a lost Toronto.
The exhibition draws from the collections of the City of Toronto, the Toronto
Public Library, the Archives of Ontario and the National Archives of Canada. It
represents the first time that all of this material has been exhibited in one
place, although some paintings were displayed in Toronto’s earliest art shows
in the 19th century. The Textures of a Lost Toronto is curated by Dr. Carl
Benn, Chief Curator of the City of Toronto.
The next exhibition, Heart-Shaped Box: A poetic reflection on the Rebellion of
1837 will open on June 17 and run until October 2. It is part of a multi-venue
presentation that includes exhibits and programs at two of the City’s museums -
Gibson House and Mackenzie House. The core of the Market Gallery installation
is a collection of six hand-carved boxes made by men imprisoned for their
participation in the Upper Canada Rebellion of 1837.
The Market Gallery is located on the second floor of the South St. Lawrence
Market, 95 Front St. E. Gallery hours are Wednesday through Friday: 10 a.m. -
4 p.m.; Saturday: 9 a.m. - 4 p.m.; and Sunday: noon - 4 p.m. Admission is free.

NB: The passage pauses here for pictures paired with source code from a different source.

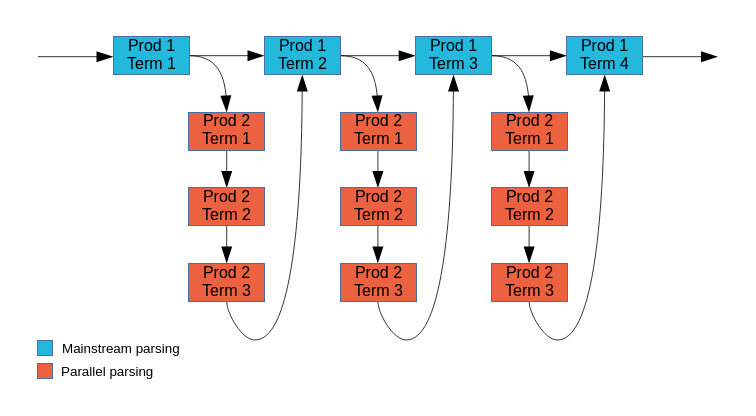
<!DOCTYPE html>
<html lang="en">
<head>
<meta charset="utf-8">
<title>Mainstream and parallel parsing</title>
<style>
:root {
  --mainstream: #23b8dc;
  --parallel: #ec6140;
  --outline: #4a6fa8;
  --ink: #000;
  --paper: #fff;
}
* { box-sizing: border-box; }
html, body { margin: 0; overflow: hidden; }
body { background: var(--paper); }
.diagram {
  position: relative;
  width: 756px;
  height: 416px;
  overflow: hidden;
  background: var(--paper);
  color: var(--ink);
  font-family: "Liberation Sans", sans-serif;
}
.connectors { position: absolute; inset: 0; display: block; }
.connectors .wire { fill: none; stroke: var(--ink); stroke-width: .8; }
.node {
  position: absolute;
  width: 77px;
  height: 39px;
  border: 1px solid var(--outline);
  font-size: 16px;
  line-height: 18px;
  text-align: center;
  white-space: nowrap;
}
.node span { display: block; }
.mainstream { background: var(--mainstream); }
.parallel { background: var(--parallel); }
.node.mainstream { top: 36px; }
.node.parallel { line-height: 18px; }
.row-1 { top: 112px; }
.row-2 { top: 187px; }
.row-3 { top: 263px; }
.row-1 span { position: relative; top: -1px; }
.node.mainstream span, .row-2 span, .row-3 span { position: relative; top: 0; }
.col-1 { left: 113px; }
.col-2 { left: 188px; }
.col-3 { left: 264px; }
.col-4 { left: 340px; }
.col-5 { left: 415px; }
.col-6 { left: 491px; }
.col-7 { left: 566px; }
.legend {
  position: absolute;
  left: 37px;
  top: 340px;
  display: flex;
  flex-direction: column;
  gap: 7px;
  margin: 0;
  padding: 0;
  list-style: none;
  font-size: 13.4px;
  line-height: 16px;
}
.legend li { display: flex; align-items: center; gap: 8px; height: 16px; white-space: nowrap; }
.legend li:first-child { gap: 9px; }
.legend .label { position: relative; top: 1px; }
.swatch { width: 16px; height: 16px; border: 1px solid var(--outline); }
</style>
</head>
<body>
<main class="diagram">
  <svg class="connectors" width="756" height="416" viewBox="0 0 756 416" aria-hidden="true">
    <defs>
      <polygon id="head-right" points="0,0 -17,-5.5 -17,5.5"/>
      <polygon id="head-down" points="0,0 -5.5,-17 5.5,-17"/>
      <polygon id="head-up" points="0,0 -5.5,17 5.5,17"/>
      <g id="branch">
        <path class="wire" d="M189 55.7H250"/>
        <use href="#head-right" x="264.5" y="55.7"/>
        <path class="wire" d="M189 55.7C214 55.7 224 70 226.3 98"/>
        <use href="#head-down" transform="translate(226.7 112.5) rotate(-3)"/>
        <path class="wire" d="M226.7 150V174M226.7 226V250"/>
        <use href="#head-down" x="226.7" y="188"/>
        <use href="#head-down" x="226.7" y="263.5"/>
        <path class="wire" d="M226.7 301.5C227 314 242 340 255 340C289 340 301.5 232 302.2 90"/>
        <use href="#head-up" x="302.3" y="74.5"/>
      </g>
    </defs>
    <path class="wire" d="M38 56.7H100M642 56.7H704"/>
    <use href="#head-right" x="113.5" y="56.7"/>
    <use href="#head-right" x="718" y="56.7"/>
    <use href="#branch"/>
    <use href="#branch" x="151.2"/>
    <use href="#branch" x="302.4"/>
  </svg>

  <div class="node mainstream col-1"><span>Prod 1</span><span>Term 1</span></div>
  <div class="node mainstream col-3"><span>Prod 1</span><span>Term 2</span></div>
  <div class="node mainstream col-5"><span>Prod 1</span><span>Term 3</span></div>
  <div class="node mainstream col-7"><span>Prod 1</span><span>Term 4</span></div>

  <div class="node parallel col-2 row-1"><span>Prod 2</span><span>Term 1</span></div>
  <div class="node parallel col-2 row-2"><span>Prod 2</span><span>Term 2</span></div>
  <div class="node parallel col-2 row-3"><span>Prod 2</span><span>Term 3</span></div>

  <div class="node parallel col-4 row-1"><span>Prod 2</span><span>Term 1</span></div>
  <div class="node parallel col-4 row-2"><span>Prod 2</span><span>Term 2</span></div>
  <div class="node parallel col-4 row-3"><span>Prod 2</span><span>Term 3</span></div>

  <div class="node parallel col-6 row-1"><span>Prod 2</span><span>Term 1</span></div>
  <div class="node parallel col-6 row-2"><span>Prod 2</span><span>Term 2</span></div>
  <div class="node parallel col-6 row-3"><span>Prod 2</span><span>Term 3</span></div>

  <ul class="legend">
    <li><span class="swatch mainstream"></span><span class="label">Mainstream parsing</span></li>
    <li><span class="swatch parallel"></span><span class="label">Parallel parsing</span></li>
  </ul>
</main>
</body>
</html>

Coordinator of Collections & Outreach
Museums & Heritage Services